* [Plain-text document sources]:
..........

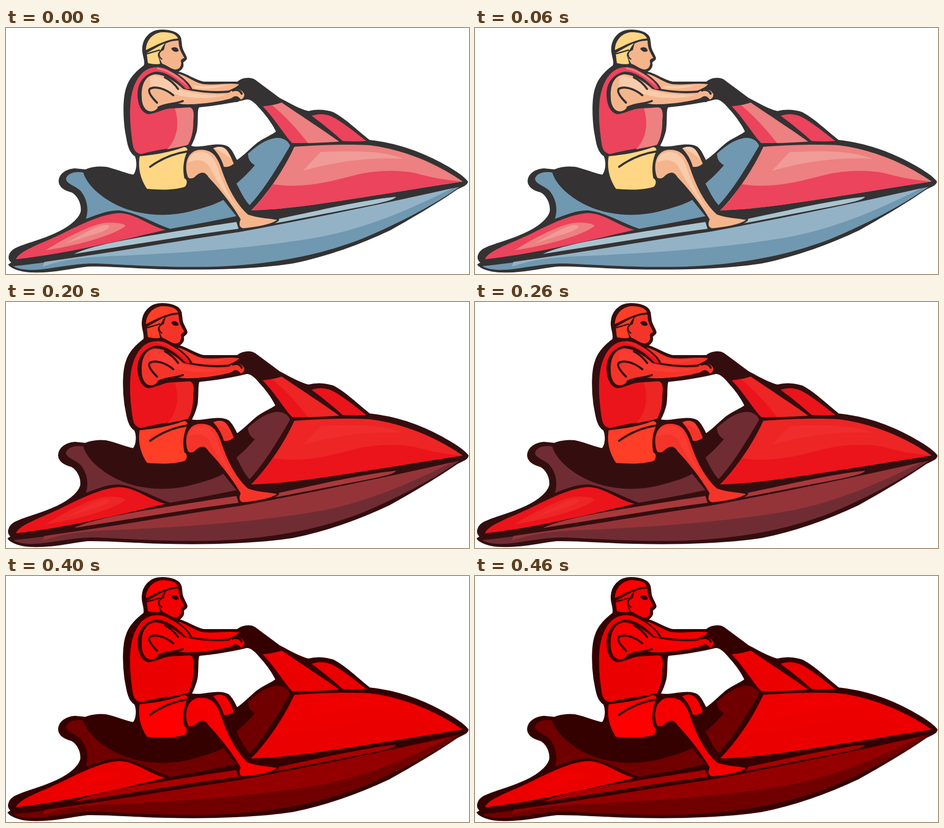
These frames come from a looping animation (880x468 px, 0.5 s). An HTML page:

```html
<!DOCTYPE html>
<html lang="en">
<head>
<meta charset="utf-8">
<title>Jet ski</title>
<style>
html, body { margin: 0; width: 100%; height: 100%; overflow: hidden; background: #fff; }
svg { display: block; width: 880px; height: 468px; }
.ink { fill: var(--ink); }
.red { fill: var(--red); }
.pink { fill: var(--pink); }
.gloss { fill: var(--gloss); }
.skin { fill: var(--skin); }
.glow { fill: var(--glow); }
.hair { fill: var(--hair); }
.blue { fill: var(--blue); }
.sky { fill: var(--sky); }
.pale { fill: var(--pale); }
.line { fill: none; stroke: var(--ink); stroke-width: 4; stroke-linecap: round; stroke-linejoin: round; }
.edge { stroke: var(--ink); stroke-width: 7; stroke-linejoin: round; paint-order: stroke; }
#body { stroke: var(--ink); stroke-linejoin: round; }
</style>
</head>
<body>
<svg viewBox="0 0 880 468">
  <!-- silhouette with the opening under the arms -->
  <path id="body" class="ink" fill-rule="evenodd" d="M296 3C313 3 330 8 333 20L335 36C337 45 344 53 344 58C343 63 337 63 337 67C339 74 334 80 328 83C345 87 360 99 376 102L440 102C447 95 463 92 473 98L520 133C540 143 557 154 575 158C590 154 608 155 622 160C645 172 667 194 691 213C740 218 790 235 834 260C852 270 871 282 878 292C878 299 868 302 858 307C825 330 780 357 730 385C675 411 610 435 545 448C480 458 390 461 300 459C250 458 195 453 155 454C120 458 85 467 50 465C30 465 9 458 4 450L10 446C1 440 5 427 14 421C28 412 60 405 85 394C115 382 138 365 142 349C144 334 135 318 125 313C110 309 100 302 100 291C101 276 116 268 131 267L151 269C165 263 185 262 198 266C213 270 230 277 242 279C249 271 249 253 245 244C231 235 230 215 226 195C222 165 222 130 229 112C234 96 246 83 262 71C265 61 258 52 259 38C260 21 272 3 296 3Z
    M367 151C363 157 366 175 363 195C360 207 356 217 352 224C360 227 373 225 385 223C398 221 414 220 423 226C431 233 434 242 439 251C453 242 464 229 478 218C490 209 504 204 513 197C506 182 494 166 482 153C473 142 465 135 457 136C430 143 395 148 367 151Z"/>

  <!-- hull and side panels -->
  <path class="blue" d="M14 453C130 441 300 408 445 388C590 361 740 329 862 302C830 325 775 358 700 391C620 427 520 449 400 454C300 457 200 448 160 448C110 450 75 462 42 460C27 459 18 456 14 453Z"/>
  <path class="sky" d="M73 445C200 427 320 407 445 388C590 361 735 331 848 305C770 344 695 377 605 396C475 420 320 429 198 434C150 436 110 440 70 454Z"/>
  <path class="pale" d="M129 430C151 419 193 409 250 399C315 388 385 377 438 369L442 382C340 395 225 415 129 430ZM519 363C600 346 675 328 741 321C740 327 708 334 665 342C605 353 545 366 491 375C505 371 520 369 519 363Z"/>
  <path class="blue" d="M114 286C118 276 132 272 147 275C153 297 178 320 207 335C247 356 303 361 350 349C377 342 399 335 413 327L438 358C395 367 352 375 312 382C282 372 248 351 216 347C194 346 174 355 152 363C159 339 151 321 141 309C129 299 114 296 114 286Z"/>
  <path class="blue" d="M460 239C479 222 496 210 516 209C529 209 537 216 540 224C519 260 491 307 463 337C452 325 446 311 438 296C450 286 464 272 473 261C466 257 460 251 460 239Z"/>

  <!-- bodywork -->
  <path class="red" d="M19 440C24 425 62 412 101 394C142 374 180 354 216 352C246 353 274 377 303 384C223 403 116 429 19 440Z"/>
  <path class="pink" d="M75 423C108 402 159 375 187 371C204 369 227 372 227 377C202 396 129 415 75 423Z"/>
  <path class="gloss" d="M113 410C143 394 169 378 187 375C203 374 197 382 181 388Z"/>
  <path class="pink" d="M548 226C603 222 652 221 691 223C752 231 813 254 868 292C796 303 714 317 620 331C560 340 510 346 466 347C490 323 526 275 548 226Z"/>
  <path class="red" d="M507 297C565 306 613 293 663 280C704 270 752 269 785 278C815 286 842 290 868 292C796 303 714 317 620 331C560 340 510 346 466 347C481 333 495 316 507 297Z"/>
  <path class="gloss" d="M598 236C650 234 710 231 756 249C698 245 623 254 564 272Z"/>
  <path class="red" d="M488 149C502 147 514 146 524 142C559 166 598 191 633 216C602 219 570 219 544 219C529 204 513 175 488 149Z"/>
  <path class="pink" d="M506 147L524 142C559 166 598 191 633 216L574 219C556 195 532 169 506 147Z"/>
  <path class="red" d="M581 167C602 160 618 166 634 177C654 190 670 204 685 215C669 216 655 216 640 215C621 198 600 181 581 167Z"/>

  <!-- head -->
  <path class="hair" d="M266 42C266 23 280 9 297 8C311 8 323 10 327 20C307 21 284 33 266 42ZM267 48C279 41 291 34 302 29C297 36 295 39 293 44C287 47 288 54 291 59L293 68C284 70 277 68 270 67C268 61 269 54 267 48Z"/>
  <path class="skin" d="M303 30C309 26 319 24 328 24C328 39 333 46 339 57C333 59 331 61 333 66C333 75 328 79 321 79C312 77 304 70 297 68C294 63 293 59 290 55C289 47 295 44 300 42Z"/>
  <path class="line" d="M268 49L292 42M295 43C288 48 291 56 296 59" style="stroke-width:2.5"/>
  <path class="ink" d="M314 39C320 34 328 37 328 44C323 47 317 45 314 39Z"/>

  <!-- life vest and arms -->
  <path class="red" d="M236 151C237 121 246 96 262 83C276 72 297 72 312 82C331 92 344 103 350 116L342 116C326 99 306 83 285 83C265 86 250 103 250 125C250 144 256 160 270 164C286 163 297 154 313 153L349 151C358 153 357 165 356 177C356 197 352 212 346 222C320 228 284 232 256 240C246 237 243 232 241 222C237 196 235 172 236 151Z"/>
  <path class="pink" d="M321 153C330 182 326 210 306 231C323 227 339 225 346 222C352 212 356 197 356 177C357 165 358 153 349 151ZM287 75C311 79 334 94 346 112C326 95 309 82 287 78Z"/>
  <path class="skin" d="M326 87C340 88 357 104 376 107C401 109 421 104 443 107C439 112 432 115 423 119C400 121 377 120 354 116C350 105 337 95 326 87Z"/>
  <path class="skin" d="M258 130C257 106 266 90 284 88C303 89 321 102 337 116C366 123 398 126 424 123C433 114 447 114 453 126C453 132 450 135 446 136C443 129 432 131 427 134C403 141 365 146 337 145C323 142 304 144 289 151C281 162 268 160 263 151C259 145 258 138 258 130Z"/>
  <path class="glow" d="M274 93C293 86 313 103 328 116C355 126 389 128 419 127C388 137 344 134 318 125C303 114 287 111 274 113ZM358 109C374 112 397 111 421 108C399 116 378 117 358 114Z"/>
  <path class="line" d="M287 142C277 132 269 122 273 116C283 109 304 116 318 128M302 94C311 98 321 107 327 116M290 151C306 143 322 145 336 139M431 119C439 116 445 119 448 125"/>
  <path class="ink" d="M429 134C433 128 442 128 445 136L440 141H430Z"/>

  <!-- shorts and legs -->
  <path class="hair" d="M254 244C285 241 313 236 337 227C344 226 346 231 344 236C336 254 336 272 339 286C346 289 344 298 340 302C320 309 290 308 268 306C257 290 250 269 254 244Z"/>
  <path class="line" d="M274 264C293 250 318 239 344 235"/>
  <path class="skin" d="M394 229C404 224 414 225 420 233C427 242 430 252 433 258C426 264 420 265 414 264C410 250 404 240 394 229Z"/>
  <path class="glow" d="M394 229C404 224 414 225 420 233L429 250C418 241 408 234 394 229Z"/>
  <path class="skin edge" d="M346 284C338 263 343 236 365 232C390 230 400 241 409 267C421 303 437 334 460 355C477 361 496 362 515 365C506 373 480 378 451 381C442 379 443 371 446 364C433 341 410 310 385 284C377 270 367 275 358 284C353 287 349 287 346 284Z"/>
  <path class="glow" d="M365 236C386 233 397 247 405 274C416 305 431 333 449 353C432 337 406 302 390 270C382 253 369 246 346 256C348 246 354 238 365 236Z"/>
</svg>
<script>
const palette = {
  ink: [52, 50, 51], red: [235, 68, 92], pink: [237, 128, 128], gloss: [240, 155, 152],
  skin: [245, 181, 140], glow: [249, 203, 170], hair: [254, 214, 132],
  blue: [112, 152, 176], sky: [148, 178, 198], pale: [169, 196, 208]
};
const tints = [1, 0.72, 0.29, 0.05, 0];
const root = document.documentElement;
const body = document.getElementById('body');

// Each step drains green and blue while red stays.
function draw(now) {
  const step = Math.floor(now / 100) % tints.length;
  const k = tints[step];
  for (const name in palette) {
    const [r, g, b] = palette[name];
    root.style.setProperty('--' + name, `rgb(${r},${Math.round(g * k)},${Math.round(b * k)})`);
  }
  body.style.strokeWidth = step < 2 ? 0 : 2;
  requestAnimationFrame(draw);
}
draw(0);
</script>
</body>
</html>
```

..........

* [Required action]:
Whenever a line in the entries above includes the word "style", pull that line out.

* [Response area]:
<style>
</style>
  <path class="line" d="M268 49L292 42M295 43C288 48 291 56 296 59" style="stroke-width:2.5"/>
    root.style.setProperty('--' + name, `rgb(${r},${Math.round(g * k)},${Math.round(b * k)})`);
  body.style.strokeWidth = step < 2 ? 0 : 2;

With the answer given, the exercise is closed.